• AIM OF THE TASK: For the records that follow, give the number of lines in which the word "strokes" occurs, with nothing added.

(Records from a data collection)
•••

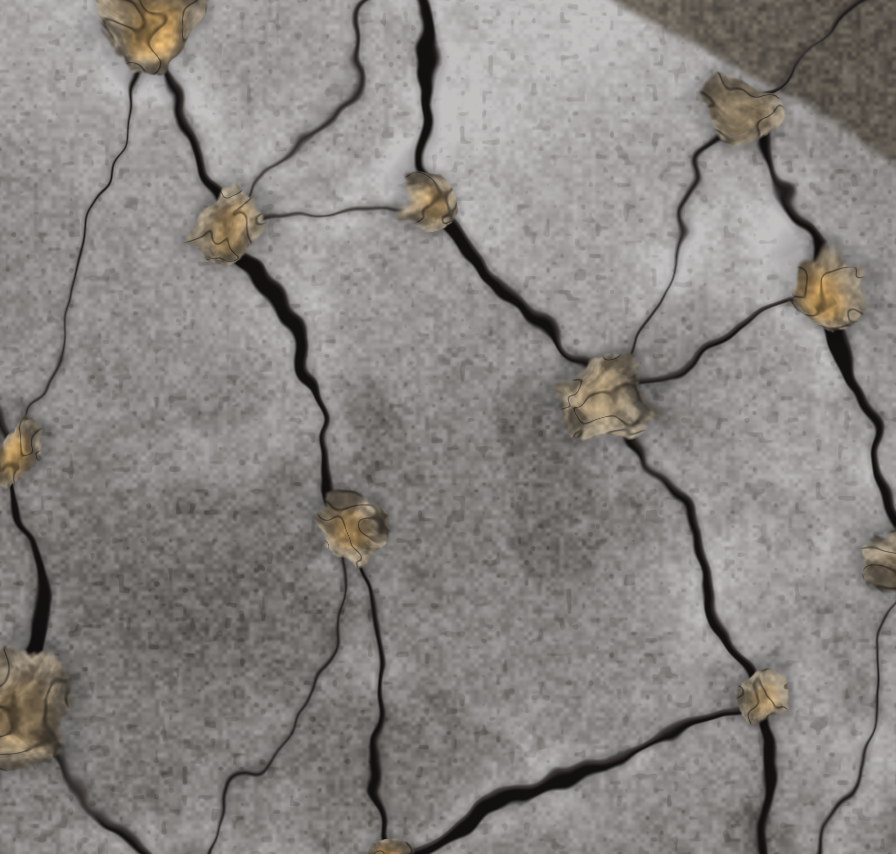
Reproduce this texture procedurally as a Shadertoy shader.

```glsl
#define CELLS 3.1
#define TILT 0.4
#define SEED 7.0
#define CRACK_WIDTH 0.034
#define KNOT_SIZE 0.15
#define GRAIN 0.5
#define PALE_STONE vec3(0.74, 0.73, 0.73)
#define DARK_STONE vec3(0.36, 0.35, 0.335)
#define CRACK_WALL vec3(0.26, 0.24, 0.23)
#define CRACK_DEEP vec3(0.07, 0.06, 0.06)
#define OCHRE vec3(0.68, 0.54, 0.33)

float hash(vec2 p) {
    return fract(sin(dot(p, vec2(127.1, 311.7))) * 43758.5453);
}

float noise(vec2 p) {
    vec2 i = floor(p), f = fract(p);
    f = f * f * (3.0 - 2.0 * f);
    return mix(mix(hash(i), hash(i + vec2(1, 0)), f.x),
               mix(hash(i + vec2(0, 1)), hash(i + vec2(1, 1)), f.x), f.y);
}

float fbm(vec2 p) {
    float sum = 0.0, amp = 0.533;
    for (int i = 0; i < 4; i++) {
        sum += amp * noise(p);
        p = mat2(1.6, 1.2, -1.2, 1.6) * p + 5.3;
        amp *= 0.5;
    }
    return sum;
}

// Jittered lattice point where cracks meet
vec2 junction(vec2 id) {
    return id + 0.5 + 0.6 * (vec2(hash(id + SEED), hash(id + SEED + 41.3)) - 0.5);
}

// Signed distance to the crack network, negative inside a crack
float crackField(vec2 p) {
    vec2 cell = floor(p);
    float gap = 9.0;
    float rough = 0.45 + 1.1 * noise(p * 6.0);
    for (int j = -2; j <= 1; j++)
    for (int i = -2; i <= 1; i++) {
        vec2 id = cell + vec2(i, j);
        vec2 a = junction(id);
        for (int k = 0; k < 3; k++) {
            vec2 link = k == 0 ? vec2(0, 1) : k == 1 ? vec2(1, 0) : vec2(1, 1);
            float presence = k == 0 ? 0.92 : k == 1 ? 0.6 : 0.4;
            float pick = hash(id * 1.7 + float(k) * 19.3 + SEED);
            if (pick > presence) continue;
            vec2 along = junction(id + link) - a;
            float t = clamp(dot(p - a, along) / dot(along, along), 0.0, 1.0);
            float bold = k == 2 ? 0.2 : mix(0.3, 1.0, hash(id + float(k) * 7.7 + 3.1));
            float taper = mix(0.4, 1.0, pick < 0.4 * presence ? t : 1.0 - t);
            float halfWidth = CRACK_WIDTH * bold * taper * rough;
            gap = min(gap, length(p - a - along * t) - halfWidth);
        }
    }
    return gap;
}

// Nearest crusted knot: x = distance in radii, y = random value of the knot
vec2 knotField(vec2 p) {
    vec2 best = vec2(9.0, 0.0);
    for (int j = -1; j <= 1; j++)
    for (int i = -1; i <= 1; i++) {
        vec2 id = floor(p) + vec2(i, j);
        if (hash(id + SEED + 9.7) > 0.8) continue;
        float size = KNOT_SIZE * mix(0.75, 1.15, hash(id + 23.9));
        float d = length(p - junction(id)) / size;
        if (d < best.x) best = vec2(d, hash(id + 57.1));
    }
    return best;
}

void mainImage(out vec4 fragColor, in vec2 fragCoord) {
    vec2 uv = fragCoord / iResolution.y;

    // Tilted lattice space with wandering, jagged lines
    float c = cos(TILT), s = sin(TILT);
    vec2 q = mat2(c, -s, s, c) * uv * CELLS + SEED;
    vec2 wander = vec2(fbm(q * 1.8), fbm(q * 1.8 + 31.0)) - 0.5;
    vec2 jag = vec2(noise(q * 10.0), noise(q * 10.0 + 17.0)) - 0.5;
    vec2 p = q + 0.35 * wander + 0.045 * jag;
    float gap = crackField(p);
    vec2 knot = knotField(p);

    // Stone: lighter towards the top, stained, bleached beside cracks
    float patches = fbm(uv * 3.2 + SEED);
    float tone = 0.2 + 0.5 * uv.y + 0.9 * (patches - 0.5);
    tone += 0.22 * smoothstep(0.53, 0.6, fbm(uv * 4.0 + 13.0));
    tone += 0.3 * (1.0 - smoothstep(0.0, 0.22, gap)) * smoothstep(0.4, 0.6, fbm(q * 2.5 + 4.0));
    float speckle = 0.6 * noise(uv * 190.0) + 0.4 * noise(uv * 95.0 + 8.0) - 0.5;
    tone += GRAIN * speckle * mix(1.4, 0.7, clamp(tone, 0.0, 1.0));
    tone -= 0.22 * smoothstep(0.72, 0.92, noise(uv * 120.0 + 3.0));
    vec3 color = mix(DARK_STONE, PALE_STONE, clamp(tone, -0.15, 1.05));

    // Earthy ground beyond the upper right edge
    float beyond = dot(uv - vec2(0.86, 0.92), vec2(0.53, 0.85)) + 0.05 * (patches - 0.5);
    vec3 earth = vec3(0.39, 0.365, 0.33) * (1.0 + 0.6 * speckle + 0.5 * (patches - 0.5));
    color = mix(color, earth, smoothstep(-0.008, 0.008, beyond));

    // Cracks with a dim wall on the upper side
    float wall = smoothstep(-0.012, 0.012, crackField(p + vec2(0.008, 0.014)));
    vec3 depth = mix(CRACK_DEEP, CRACK_WALL, wall);
    color *= 1.0 - 0.15 * (1.0 - smoothstep(0.0, 0.035, gap));
    color = mix(color, depth, 1.0 - smoothstep(-0.007, 0.009, gap));

    // Crumbly knots sitting on the junctions
    float lump = fbm(p * 14.0 + 3.0);
    float crevice = 1.0 - smoothstep(0.0, 0.07, abs(noise(p * 17.0) - 0.5));
    vec3 crust = mix(vec3(0.34, 0.31, 0.27), vec3(0.66, 0.61, 0.53), smoothstep(0.28, 0.72, lump));
    crust = mix(crust, OCHRE * (0.6 + 0.8 * lump), knot.y * (1.0 - smoothstep(0.2, 0.9, knot.x)));
    crust *= (1.0 - 0.4 * crevice) * (1.0 + 0.4 * speckle);
    float ragged = knot.x + 0.9 * (fbm(p * 8.0) - 0.5);
    color *= 1.0 - 0.2 * (1.0 - smoothstep(0.9, 1.5, ragged));
    color = mix(color, crust, 1.0 - smoothstep(0.88, 1.02, ragged));

    fragColor = vec4(color, 1.0);
}
```
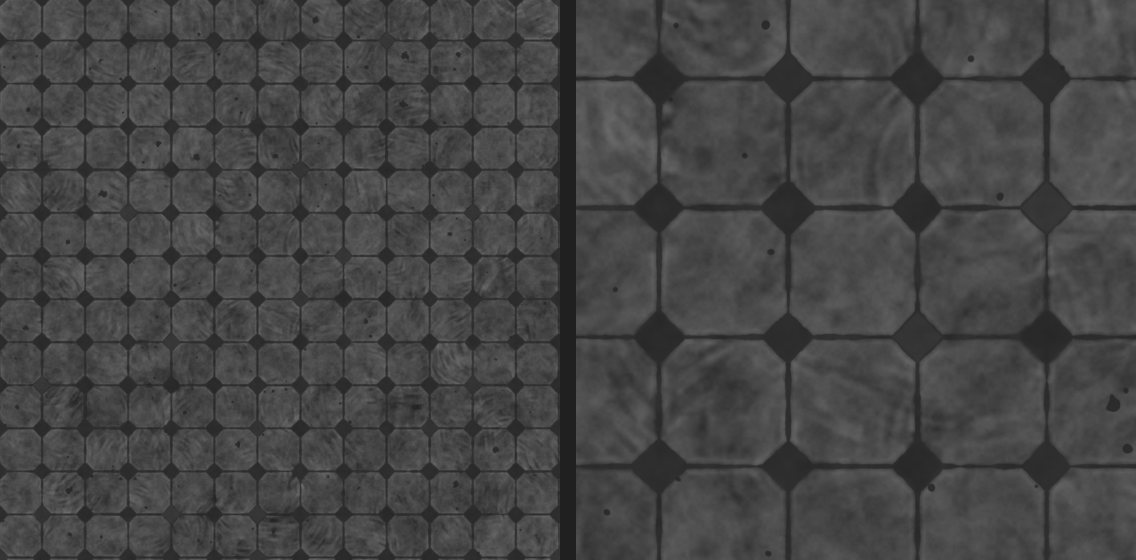
Left, the full canvas; right, a detail of the centre.
Give the GLSL for this texture, as a WebGL 2 fragment shader.

```glsl
#version 300 es
precision highp float;
precision highp int;
// Worn grey octagon floor tiles with small dark diamond insets, 13 by 13.
// An octagon distance function is repeated on a grid; wrapped value noise
// adds grime, brushed scuffs, pale chipped rims and scattered pits.
uniform vec2 u_resolution;
out vec4 fragColor;

const float TILES = 13.0;
const vec2 GRID_SHIFT = vec2(0.024, -0.058);
const float JOINT_HALF = 0.017;
const float DIAMOND_HALF = 0.222;
const float TILE_GREY = 0.292;
const float JOINT_GREY = 0.178;
const float DIAMOND_GREY = 0.172;
const float PIT_GREY = 0.15;

// Integer hash: three random values for a lattice point and a seed.
vec3 hash3(vec2 p, float seed) {
    uvec3 v = uvec3(ivec3(round(vec3(p, seed))));
    v = v * 1664525u + 1013904223u;
    for (int i = 0; i < 2; i++) {
        v.x += v.y * v.z;
        v.y += v.z * v.x;
        v.z += v.x * v.y;
        v ^= v >> 16u;
    }
    return vec3(v) / 4294967295.0;
}

// Value noise that wraps after the given period.
float noise(vec2 p, float period, float seed) {
    vec2 cell = floor(p);
    vec2 f = p - cell;
    f = f * f * (3.0 - 2.0 * f);
    vec2 lo = mod(cell, period);
    vec2 hi = mod(cell + 1.0, period);
    float below = mix(hash3(lo, seed).x, hash3(vec2(hi.x, lo.y), seed).x, f.x);
    float above = mix(hash3(vec2(lo.x, hi.y), seed).x, hash3(hi, seed).x, f.x);
    return mix(below, above, f.y);
}

// Layered noise over the tile grid, with a whole number of cells per tile.
float fbm(vec2 grid, float cellsPerTile, float seed) {
    float sum = 0.0, weight = 0.5, total = 0.0;
    for (int i = 0; i < 4; i++) {
        sum += weight * noise(grid * cellsPerTile, TILES * cellsPerTile, seed + float(i));
        total += weight;
        weight *= 0.62;
        cellsPerTile *= 2.0;
    }
    return sum / total;
}

vec2 rotate(vec2 p, float angle) {
    float c = cos(angle), s = sin(angle);
    return vec2(c * p.x - s * p.y, s * p.x + c * p.y);
}

// Fine curved strokes in two random directions on each tile.
float scuffs(vec2 local, vec2 tile, vec2 grid) {
    float sum = 0.0;
    for (int i = 0; i < 2; i++) {
        float seed = 40.0 + float(i);
        vec3 rnd = hash3(tile, seed);
        vec2 p = rotate(local, rnd.x * 6.2832);
        p.y += (rnd.y - 0.5) * 1.6 * p.x * p.x;
        float stroke = noise(p * vec2(4.0, 17.0) + rnd.yz * 90.0, 256.0, seed);
        float patchy = noise(grid * 3.0, TILES * 3.0, seed + 5.0);
        sum += (stroke - 0.5) * smoothstep(0.35, 0.75, patchy) * (0.4 + rnd.z);
    }
    return sum;
}

// Sparse round pits of random size; each stays inside its own cell.
float pits(vec2 grid, float density, float chance, float radius, float blur, float seed) {
    vec2 p = grid * density;
    vec2 cell = mod(floor(p), TILES * density);
    vec3 rnd = hash3(cell, seed);
    float size = radius * (0.4 + 0.6 * hash3(cell, seed + 1.0).x);
    float ragged = (noise(grid * 16.0, TILES * 16.0, seed) - 0.5) * radius * 0.8;
    float d = length(fract(p) - 0.3 - 0.4 * rnd.xy) - size + ragged;
    float soft = blur * density;
    return step(rnd.z, chance) * (1.0 - smoothstep(-soft, soft, d));
}

void main() {
    vec2 grid = gl_FragCoord.xy / u_resolution * TILES + GRID_SHIFT;
    float pixel = TILES / min(u_resolution.x, u_resolution.y);
    vec2 tile = mod(floor(grid), TILES);
    vec2 local = fract(grid) - 0.5;
    vec3 tileRnd = hash3(tile, 1.0);
    vec3 insetRnd = hash3(mod(round(grid), TILES), 2.0);

    // Octagon: straight sides cut by the corner diamonds, with worn edges.
    vec2 a = abs(local);
    float side = max(a.x, a.y) - (0.5 - JOINT_HALF);
    float diamond = DIAMOND_HALF + (insetRnd.x - 0.5) * 0.03;
    float corner = (a.x + a.y - 1.0 + diamond) * 0.7071;
    float edge = max(side, corner) + (fbm(grid, 6.0, 10.0) - 0.5) * 0.034;

    // Tile face: broad tone, mottled grime, strokes and dark patches.
    float grain = fbm(grid, 8.0, 20.0) - 0.5;
    float grime = fbm(grid, 2.0, 25.0);
    float face = TILE_GREY + (tileRnd.x - 0.5) * 0.022;
    face += (noise(grid / TILES * 4.0, 4.0, 3.0) - 0.5) * 0.028;
    face += (grime - 0.5) * 0.13 + grain * 0.13;
    face += scuffs(local, tile, grid) * 0.085;
    face -= 0.05 * smoothstep(0.56, 0.74, fbm(grid, 3.0, 30.0) + grain * 0.3);

    // Pale broken rim, then a shadow where the face meets the joint.
    float chipped = smoothstep(0.3, 0.7, noise(grid * 7.0, TILES * 7.0, 35.0));
    face += 0.042 * chipped * exp(-abs(edge + 0.035) / 0.025);
    face -= 0.035 * smoothstep(-0.025, 0.0, edge);

    // Joints and insets; a few insets are paler.
    float inset = DIAMOND_GREY + (insetRnd.y - 0.5) * 0.016;
    inset += 0.035 * step(0.88, insetRnd.z) + grain * 0.035;
    float gap = JOINT_GREY + grain * 0.05;
    float ground = mix(gap, inset, smoothstep(0.0, 0.03, corner));

    float grey = mix(face, ground, smoothstep(-pixel, pixel, edge));
    float pit = max(pits(grid, 1.0, 0.11, 0.085, pixel, 50.0),
                    pits(grid, 4.0, 0.045, 0.14, pixel, 60.0));
    grey = mix(grey, PIT_GREY, pit * 0.85);
    fragColor = vec4(vec3(grey), 1.0);
}
```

•••

• SOLUTION FOR THIS EXERCISE: 2